Maria Sharapova faces an anti-doping panel today as she waits to discover if she faces a lengthy ban after testing positive in January.

The 29-year-old stunned the tennis world in March when she announced at a media conference that she had failed a test for meldonium on January 26 - the day she lost an Australian Open quarter-final to Serena Williams.

The maximum punishment available is four years but most anti-doping experts think a more likely ban is between six to 12 months.

Any sanction would start from the date of her provisional suspension on March 12, so even a ban at the lenient end of that range would see Sharapova miss the remaining grand slams this season, including Wimbledon, and the Rio Olympics.

Since Sharapova's announcement there has been much debate about meldonium, but the Russian is unlikely to benefit from the recent confusion surrounding the drug.

The Latvian-made heart disease medication had only been added to the World Anti-Doping Agency's banned list on January 1 but had been on a watch list for over a year.

All national anti-doping agencies were told in October that it would be banned and Sharapova had received official emails informing her of the move.

With use of meldonium widespread across eastern Europe, Sharapova's case was the most high-profile in an avalanche of positives in the first months of the year. As of early May, WADA said there had been 288 positive samples.

But in April, the agency was forced to make an embarrassingly climbdown when it admitted there was a lack of scientific certainty on how long it takes for the drug to be completely excreted.

Early suggestions that it should be out of an athlete's system within days gave way to fears it could be present in long-term users, in trace amounts, for weeks, if not months.

This led WADA to issue new guidance, directing that samples collected before March 1 below a certain concentration of meldonium could be discarded, as the athlete might be able to prove they had stopped taking it in 2015.

Last month, Belarusian doubles specialist Sergey Betov, who also tested positive at the Australian Open, was cleared by the International Tennis Federation on these grounds.

This prompted some to speculate that five-time grand slam winner Sharapova could escape without punishment.

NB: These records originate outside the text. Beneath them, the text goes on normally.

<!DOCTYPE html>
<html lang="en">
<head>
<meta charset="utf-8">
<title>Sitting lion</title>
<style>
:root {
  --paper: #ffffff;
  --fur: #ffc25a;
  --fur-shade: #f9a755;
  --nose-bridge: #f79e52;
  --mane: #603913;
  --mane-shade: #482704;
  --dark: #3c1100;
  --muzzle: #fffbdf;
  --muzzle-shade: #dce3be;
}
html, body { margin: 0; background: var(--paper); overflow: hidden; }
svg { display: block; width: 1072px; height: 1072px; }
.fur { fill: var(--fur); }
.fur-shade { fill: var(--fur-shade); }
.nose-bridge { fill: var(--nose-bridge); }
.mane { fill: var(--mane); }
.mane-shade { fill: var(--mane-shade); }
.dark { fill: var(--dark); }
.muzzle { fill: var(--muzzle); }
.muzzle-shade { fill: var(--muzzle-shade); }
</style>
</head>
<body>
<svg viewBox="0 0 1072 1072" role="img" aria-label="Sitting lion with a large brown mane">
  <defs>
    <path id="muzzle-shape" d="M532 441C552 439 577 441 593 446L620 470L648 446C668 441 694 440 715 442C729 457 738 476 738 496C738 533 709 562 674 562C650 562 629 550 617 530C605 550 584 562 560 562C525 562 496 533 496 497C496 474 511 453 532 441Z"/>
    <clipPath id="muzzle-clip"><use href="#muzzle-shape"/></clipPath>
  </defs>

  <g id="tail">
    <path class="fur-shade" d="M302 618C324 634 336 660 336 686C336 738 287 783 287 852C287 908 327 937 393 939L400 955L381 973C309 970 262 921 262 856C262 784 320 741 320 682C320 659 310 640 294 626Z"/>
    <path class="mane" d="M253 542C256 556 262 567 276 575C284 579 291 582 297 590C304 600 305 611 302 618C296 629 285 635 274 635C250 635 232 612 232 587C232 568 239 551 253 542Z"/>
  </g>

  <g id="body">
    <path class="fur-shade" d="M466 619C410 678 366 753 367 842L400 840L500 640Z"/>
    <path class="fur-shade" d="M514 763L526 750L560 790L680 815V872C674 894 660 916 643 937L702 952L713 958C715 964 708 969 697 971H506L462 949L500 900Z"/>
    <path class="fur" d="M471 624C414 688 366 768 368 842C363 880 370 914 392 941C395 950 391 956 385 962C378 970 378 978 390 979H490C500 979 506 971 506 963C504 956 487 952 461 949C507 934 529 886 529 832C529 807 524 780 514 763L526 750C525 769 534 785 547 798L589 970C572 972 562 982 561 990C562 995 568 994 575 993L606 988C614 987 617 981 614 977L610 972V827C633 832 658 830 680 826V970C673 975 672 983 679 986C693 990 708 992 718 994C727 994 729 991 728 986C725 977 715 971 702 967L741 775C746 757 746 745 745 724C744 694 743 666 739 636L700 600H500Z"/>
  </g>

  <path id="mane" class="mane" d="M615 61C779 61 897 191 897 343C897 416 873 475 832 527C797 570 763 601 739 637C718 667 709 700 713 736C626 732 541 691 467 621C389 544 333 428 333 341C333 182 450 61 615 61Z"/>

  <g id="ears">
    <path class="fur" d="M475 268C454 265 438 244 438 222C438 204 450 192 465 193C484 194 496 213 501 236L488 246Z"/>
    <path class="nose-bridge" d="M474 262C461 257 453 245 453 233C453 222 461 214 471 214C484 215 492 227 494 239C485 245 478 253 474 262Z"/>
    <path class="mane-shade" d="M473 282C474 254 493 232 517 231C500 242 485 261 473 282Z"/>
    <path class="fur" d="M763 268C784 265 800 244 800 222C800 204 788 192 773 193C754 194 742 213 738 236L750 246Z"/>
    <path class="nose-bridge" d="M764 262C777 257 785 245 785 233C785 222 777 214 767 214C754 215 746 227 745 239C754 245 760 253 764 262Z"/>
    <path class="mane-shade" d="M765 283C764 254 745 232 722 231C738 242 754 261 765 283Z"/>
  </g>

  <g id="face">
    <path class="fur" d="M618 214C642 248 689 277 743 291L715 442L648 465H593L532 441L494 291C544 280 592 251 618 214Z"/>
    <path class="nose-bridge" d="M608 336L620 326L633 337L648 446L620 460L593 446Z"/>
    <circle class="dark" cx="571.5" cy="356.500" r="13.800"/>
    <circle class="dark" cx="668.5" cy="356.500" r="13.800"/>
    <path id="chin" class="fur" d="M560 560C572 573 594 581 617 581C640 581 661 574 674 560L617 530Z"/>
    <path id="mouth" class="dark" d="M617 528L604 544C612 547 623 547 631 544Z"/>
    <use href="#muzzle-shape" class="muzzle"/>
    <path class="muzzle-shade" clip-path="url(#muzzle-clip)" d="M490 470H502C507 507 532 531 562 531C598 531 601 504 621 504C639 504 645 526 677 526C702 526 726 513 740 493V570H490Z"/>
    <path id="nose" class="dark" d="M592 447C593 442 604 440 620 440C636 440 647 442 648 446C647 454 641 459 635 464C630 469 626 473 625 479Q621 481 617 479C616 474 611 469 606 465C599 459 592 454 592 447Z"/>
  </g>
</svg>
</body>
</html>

However, both she and her lawyer John Haggerty had already admitted she had been taking it, on her doctor's advice, throughout January.

Sharapova, instead, must try to convince an International Tennis Federation panel that the ‘laundry list’ of health reasons that Haggerty referred to in March should qualify her for a backdated therapeutic use exemption (TUE), or sick note.

Whether this will be enough to see the world's highest-earning female athlete avoid any ban at all is highly debatable, as all athletes sign up to the principle of strict liability and TUEs should be arranged, and independently verified, in advance.